Those flying into Israel are subject to questions about where they are visiting from, why they are visiting, what their plans are during the visit, as well as personal questions about their family, occupation and ethnicity. Border patrol officers also use similar methods with drivers crossing the U.S.-Canada border.
Pistole was, again, vague in addressing which countries the U.S. model would be based on, though he did mention that many of the elements under Israel’s model are “very effective.” Critics, though, claim that the Israeli model is too time consuming, as some travelers have been stopped for up to two hours. Others fear that these procedures would lead to increased racial profiling. Some simply question the value of the new procedures. The Globe writes:
“The question is obviously, what is the quality of the verbal interaction that is going to be implemented?” asked Rafi Ron, a former Logan consultant and CEO of New-Age Security Solutions. “If it will have a poor quality, then obviously it will be another way to waste taxpayer money and increase the hassle to passengers. If not, then this will be great.”
Today, critics and proponents, alike, will be able to see similar procedures in action at Logan. The TSA already has behavior detection officers at 161 airports across the nation (some have already been accused of profiling). These new plans would likely build upon the current program; the pilot at Logan is likely a piece of this puzzle.

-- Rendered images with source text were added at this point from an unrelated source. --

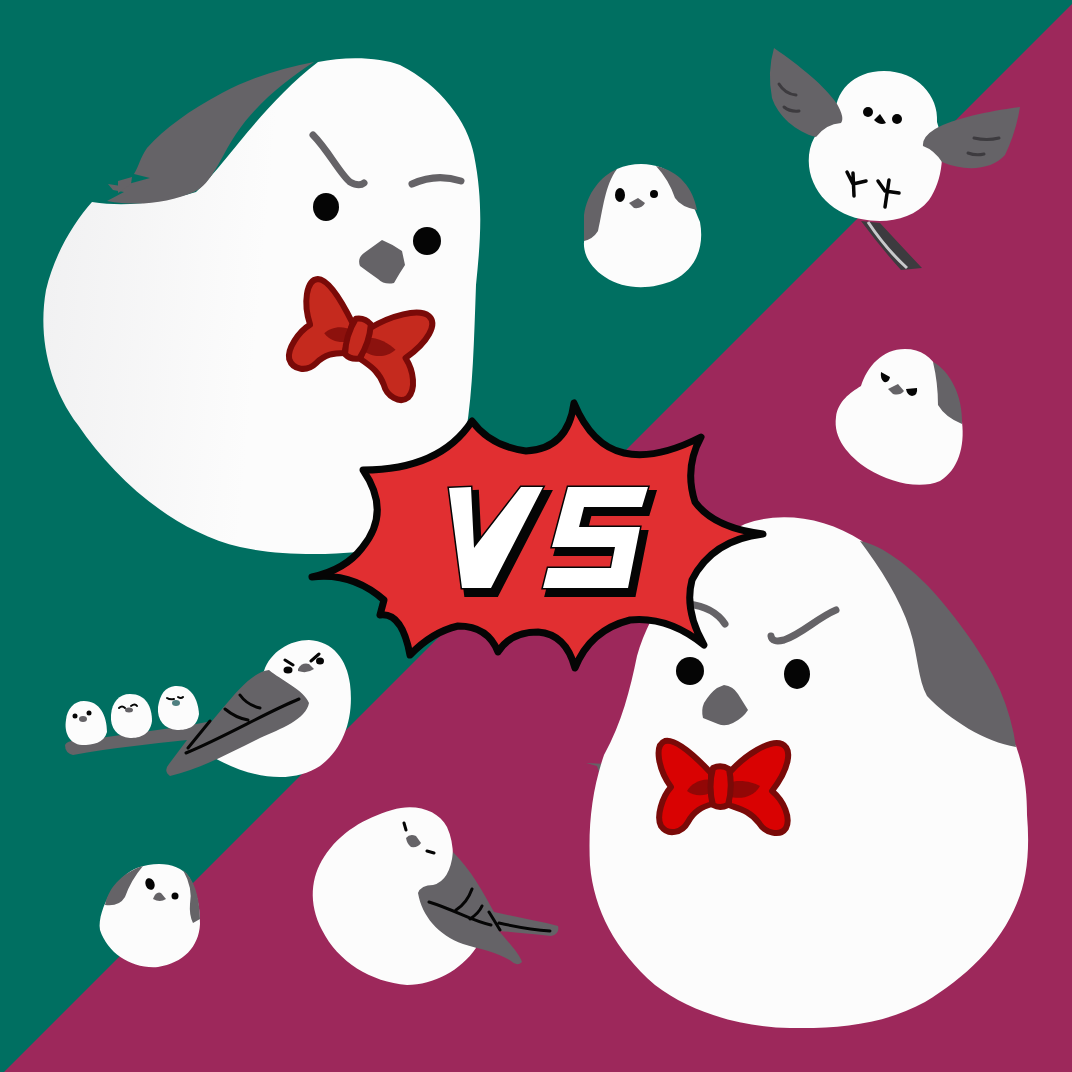
<!DOCTYPE html>
<html lang="en">
<head>
<meta charset="utf-8">
<title>VS</title>
<style>
:root {
  --teal: #006f61;
  --plum: #9d285b;
  --body: #fcfcfc;
  --grey: #656367;
  --ink: #050505;
  --burst: #e12f31;
  --bow-left: #c52a1e;
  --bow-right: #d90202;
  --bow-line: #7a0a08;
}
html, body { margin: 0; overflow: hidden; background: var(--teal); }
svg.poster { display: block; width: 1072px; height: 1072px; }
.body { fill: var(--body); }
.grey { fill: var(--grey); }
.ink { fill: var(--ink); }
.brow, .crease, .toe, .feather { fill: none; stroke-linecap: round; stroke-linejoin: round; }
.brow { stroke: var(--grey); stroke-width: 7; }
.crease { stroke: var(--ink); stroke-width: 3; }
.toe { stroke: var(--ink); stroke-width: 3.5; }
.feather { stroke: #3d3b3f; stroke-width: 3; }
.bow { stroke: var(--bow-line); stroke-width: 6; stroke-linejoin: round; }
.bow-left { fill: var(--bow-left); }
.bow-right { fill: var(--bow-right); }
.fold { fill: var(--bow-line); stroke: none; opacity: .75; }
.burst { fill: var(--burst); stroke: var(--ink); stroke-width: 7; stroke-linejoin: round; }
.letter-shadow { fill: var(--ink); stroke: var(--ink); stroke-width: 6; }
.letter-face { fill: #fff; stroke: var(--ink); stroke-width: 3; paint-order: stroke; }
</style>
</head>
<body>
<svg class="poster" viewBox="0 0 1072 1072" role="img" aria-label="VS: two round white birds in red bow ties face off, with small birds around them">
  <defs>
    <linearGradient id="body-shade" x1="0" y1="0.4" x2="1" y2="0.5">
      <stop offset="0" stop-color="#f1f1f2"/>
      <stop offset="0.5" stop-color="#fcfcfc"/>
    </linearGradient>
    <g id="bow-tie">
      <path d="M-9 -14C-24 -30 -44 -49 -55 -46C-66 -42 -62 -18 -49 0C-58 10 -64 30 -59 39C-52 49 -38 46 -32 35C-26 24 -18 20 -8 17Z"/>
      <path d="M9 -14C25 -32 50 -48 62 -43C73 -38 69 -18 52 4C64 14 71 31 66 41C60 50 45 46 39 36C30 24 20 22 9 18Z"/>
      <path class="fold" d="M-8 -7C-19 -9 -29 -3 -33 4C-25 10 -15 9 -8 5Z"/>
      <path class="fold" d="M8 -4C20 -8 32 -5 40 -1C33 11 19 13 8 9Z"/>
      <path d="M-7 -19Q1 -23 9 -18Q13 0 8 18Q0 22 -7 18Q-12 0 -7 -19Z"/>
    </g>
    <g id="vs-letters">
      <polygon points="449,488 471,487 474,548 521,487 543,487 491,588 462,588"/>
      <polygon points="568,487 648,487 642,507 584,507 579,527 640,527 628,588 543,588 548,568 611,568 615,547 552,547"/>
    </g>
  </defs>

  <g id="background">
    <rect width="1072" height="1072" fill="var(--teal)"/>
    <polygon points="1072,4 1072,1072 4,1072" fill="var(--plum)"/>
  </g>

  <g id="challenger-left">
    <path d="M92 202C130 208 165 201 196 192C225 165 262 105 318 62C345 56 380 57 400 65C440 85 468 122 474 155C484 205 480 245 476 285C474 340 473 390 466 432L400 546C350 556 285 557 240 547C175 532 115 480 78 425C48 385 38 335 46 290C54 255 74 222 92 202Z" fill="url(#body-shade)"/>
    <path class="grey" d="M314 62C282 68 250 78 222 93C190 110 165 128 147 148C140 158 139 166 134 174L150 178L121 186L108 184L113 190L124 192L107 201C140 207 170 202 194 192C212 184 220 158 236 134C256 104 286 80 314 62Z"/>
    <path class="grey" d="M118 181L132 177L131 184L118 193Z"/>
    <path class="brow" d="M313 135C328 150 340 174 350 182Q359 187 364 183M412 184Q436 173 461 181"/>
    <ellipse class="ink" cx="326" cy="207" rx="13" ry="14"/>
    <ellipse class="ink" cx="427" cy="241" rx="14" ry="14"/>
    <path class="grey" d="M382 240Q392 244 402 251L405 265Q399 274 394 283Q384 285 378 279Q368 272 360 266Q357 258 364 253Z"/>
    <use href="#bow-tie" class="bow bow-left" transform="translate(357 339) rotate(17)"/>
  </g>

  <g id="challenger-right">
    <path class="grey" d="M586 763L606 764L600 775L597 766Z"/>
    <path class="body" d="M745 524C780 511 825 517 862 541L1016 746C1024 768 1027 790 1027 815C1030 850 1027 880 1017 903C1000 945 965 978 925 1002C885 1024 840 1029 790 1028C740 1027 690 1012 655 985C615 950 594 910 590 865C588 825 592 790 604 755C622 722 630 690 637 656C650 610 690 548 745 524Z"/>
    <path class="grey" d="M860 541C884 546 908 566 928 586C956 616 986 658 1000 690Q1012 718 1016 747C985 742 950 720 927 696C918 680 918 655 910 630C900 598 880 568 860 541Z"/>
    <path class="brow" d="M688 604Q714 607 725 624M771 636Q772 643 784 640C802 634 817 618 836 610"/>
    <ellipse class="ink" cx="690" cy="671" rx="14" ry="14"/>
    <ellipse class="ink" cx="797" cy="674" rx="13" ry="15"/>
    <path class="grey" d="M724 685Q733 686 738 694L748 710Q743 718 733 723Q725 727 718 724L703 718Q701 710 704 703Q710 693 717 688Z"/>
    <use href="#bow-tie" class="bow bow-right" transform="translate(720 787)"/>
  </g>

  <g id="versus">
    <path class="burst" d="M574 403Q568 449 526 451Q490 446 472 421Q440 470 363 470Q392 512 362 548Q345 570 312 577Q352 572 384 600L380 615Q402 612 410 655Q432 632 458 626Q488 626 498 652Q510 632 538 632Q566 634 575 668Q590 630 630 620Q668 616 704 645Q684 610 692 580Q712 540 763 534Q714 528 695 502Q684 468 701 437Q656 460 624 453Q592 446 574 403Z"/>
    <use href="#vs-letters" class="letter-shadow" transform="translate(5 6)"/>
    <use href="#vs-letters" class="letter-face"/>
  </g>

  <g id="flying-bird">
    <path fill="#3d3b3f" d="M861 221L880 223Q904 249 922 268L901 270Q881 248 861 221Z"/>
    <path d="M868 222Q886 249 907 268" fill="none" stroke="#c9c9cc" stroke-width="3"/>
    <path class="body" d="M884 71C917 71 939 96 937 122C946 150 943 180 929 200C913 220 885 224 861 219C829 213 806 186 809 155C811 137 820 128 835 118C834 92 853 71 884 71Z"/>
    <path class="grey" d="M774 48C800 66 825 86 837 104Q845 118 841 123Q826 124 816 137C796 132 778 116 772 98Q767 72 774 48Z"/>
    <path class="grey" d="M1020 107C990 111 955 118 935 129Q922 137 923 146Q934 150 942 162C965 172 992 170 1005 155Q1016 132 1020 107Z"/>
    <path class="feather" d="M779 84Q785 94 796 95M784 107Q790 112 799 111M974 138Q987 141 999 138M968 153Q976 156 984 154"/>
    <circle class="ink" cx="868" cy="112" r="5"/>
    <circle class="ink" cx="897" cy="119" r="5"/>
    <path class="ink" d="M880 114L886 123Q880 126 874 120Z"/>
    <path class="toe" d="M847 172L853 184L866 181M853 173L854 196M878 181L885 191L899 193M889 180L885 207"/>
  </g>

  <g id="small-bird-top">
    <path class="body" d="M617 169C637 160 664 163 676 178C688 192 694 207 700 222C705 249 694 270 674 280C652 290 624 290 605 277C588 266 581 250 585 236C592 218 598 182 617 169Z"/>
    <path class="grey" d="M617 169C601 176 587 193 584 215L584 241Q593 239 598 231C603 209 605 185 617 169Z"/>
    <path class="grey" d="M656 166C679 171 693 188 697 210Q681 207 675 198Q669 180 656 166Z"/>
    <ellipse class="ink" cx="620" cy="195" rx="5" ry="7"/>
    <circle class="ink" cx="654" cy="194" r="4"/>
    <path class="grey" d="M629 203L638 198L645 203Q642 209 634 208Z"/>
  </g>

  <g id="small-bird-right">
    <path class="body" d="M905 349C921 349 932 357 938 370L962 422C965 447 958 470 940 481C919 490 889 482 868 469C848 456 833 438 836 417C838 401 850 393 861 386C867 367 882 349 905 349Z"/>
    <path class="grey" d="M933 362C950 371 963 396 962 424Q945 417 938 405Q938 383 933 362Z"/>
    <path class="ink" d="M881 372L890 377Q889 383 884 382Q880 379 881 372ZM906 389L917 388Q918 395 912 396Q907 395 906 389Z"/>
    <path class="grey" d="M888 389L898 384L904 391Q900 396 893 394Z"/>
  </g>

  <g id="parent-bird">
    <path class="body" d="M264 671C270 652 290 640 309 640C333 641 347 660 350 684C354 716 345 747 320 766C294 783 254 781 211 756Z"/>
    <path class="grey" d="M65 745Q68 740 78 741L186 726L212 721L222 709C238 690 253 672 269 670C281 680 304 690 309 703C306 719 281 729 260 738C233 751 201 769 170 776Q163 771 169 764L187 740C150 744 110 748 73 755Q65 753 65 745Z"/>
    <path class="crease" d="M299 699C265 713 225 737 186 753M188 748L210 721M225 709Q236 718 248 720M240 695Q247 705 260 708M285 660L293 665M319 654L311 661"/>
    <ellipse class="ink" cx="288" cy="670" rx="4.5" ry="3.5"/>
    <ellipse class="ink" cx="320" cy="661" rx="4" ry="3.5"/>
    <path class="grey" d="M298 669Q302 662 309 664L314 669Q307 674 298 671Z"/>
  </g>

  <g id="chicks">
    <path class="body" d="M84 701C100 701 107 716 107 732C104 743 93 745 82 745C69 744 64 732 66 720C67 709 74 701 84 701Z"/>
    <path class="body" d="M130 694C146 694 152 707 152 721C150 735 140 738 130 738C117 737 110 728 111 715C112 702 119 694 130 694Z"/>
    <path class="body" d="M175 686C191 685 198 699 199 714C197 727 188 730 177 730C164 729 157 720 158 707C160 694 165 687 175 686Z"/>
    <circle class="ink" cx="75" cy="716" r="2.5"/>
    <circle class="ink" cx="89" cy="713" r="2.5"/>
    <ellipse class="grey" cx="83" cy="719" rx="4" ry="3"/>
    <path class="crease" stroke-width="2" d="M119 708Q122 705 125 708M131 706Q135 703 137 706M167 698Q170 700 174 699M178 697Q181 699 183 697" style="stroke-width:2"/>
    <ellipse class="grey" cx="129" cy="710" rx="4" ry="2.5"/>
    <ellipse cx="176" cy="703" rx="4" ry="3" fill="#4f7f80"/>
  </g>

  <g id="small-bird-bottom">
    <path class="body" d="M137 868C157 861 179 863 189 877C196 889 200 905 200 924C199 947 183 963 158 967C132 969 108 954 100 930C97 908 119 874 137 868Z"/>
    <path class="grey" d="M143 866C126 871 109 885 105 905Q119 907 125 897Q131 880 143 866Z"/>
    <path class="grey" d="M183 870Q199 883 200 919L193 923Q189 915 190 904Q193 888 183 870Z"/>
    <ellipse class="ink" cx="150" cy="884" rx="4.5" ry="6" transform="rotate(-20 150 884)"/>
    <circle class="ink" cx="175" cy="896" r="3.5"/>
    <path class="grey" d="M153 899Q156 891 161 893L166 899Q160 903 153 899Z"/>
  </g>

  <g id="sleeping-bird">
    <path class="body" d="M392 810C415 803 438 810 447 827Q453 840 453 857L476 948C461 970 434 985 407 985C371 982 338 962 322 930C308 903 311 877 324 857C340 832 365 818 392 810Z"/>
    <path class="grey" d="M453 852C471 870 483 892 494 912C516 917 539 921 558 926Q560 934 551 936C533 934 514 932 499 931C508 942 519 953 522 962Q517 967 511 961C498 952 479 949 463 944C438 935 422 916 418 893Q421 885 433 885Q450 881 453 852Z"/>
    <path class="crease" d="M429 902C455 910 472 921 491 925M472 889Q467 903 456 910M482 906Q479 913 470 919M489 912L500 930M499 923C517 927 534 930 550 931M404 823L406 830M427 851L434 853"/>
    <path class="grey" d="M406 838Q410 833 416 836L421 843Q418 848 411 847Q407 844 406 838Z"/>
  </g>
</svg>
</body>
</html>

Considering past issues that have been raised about pat downs and screening machines (earlier this month there was another report about a cancer patient being mishandled), any and all procedures will likely be devised and handled carefully.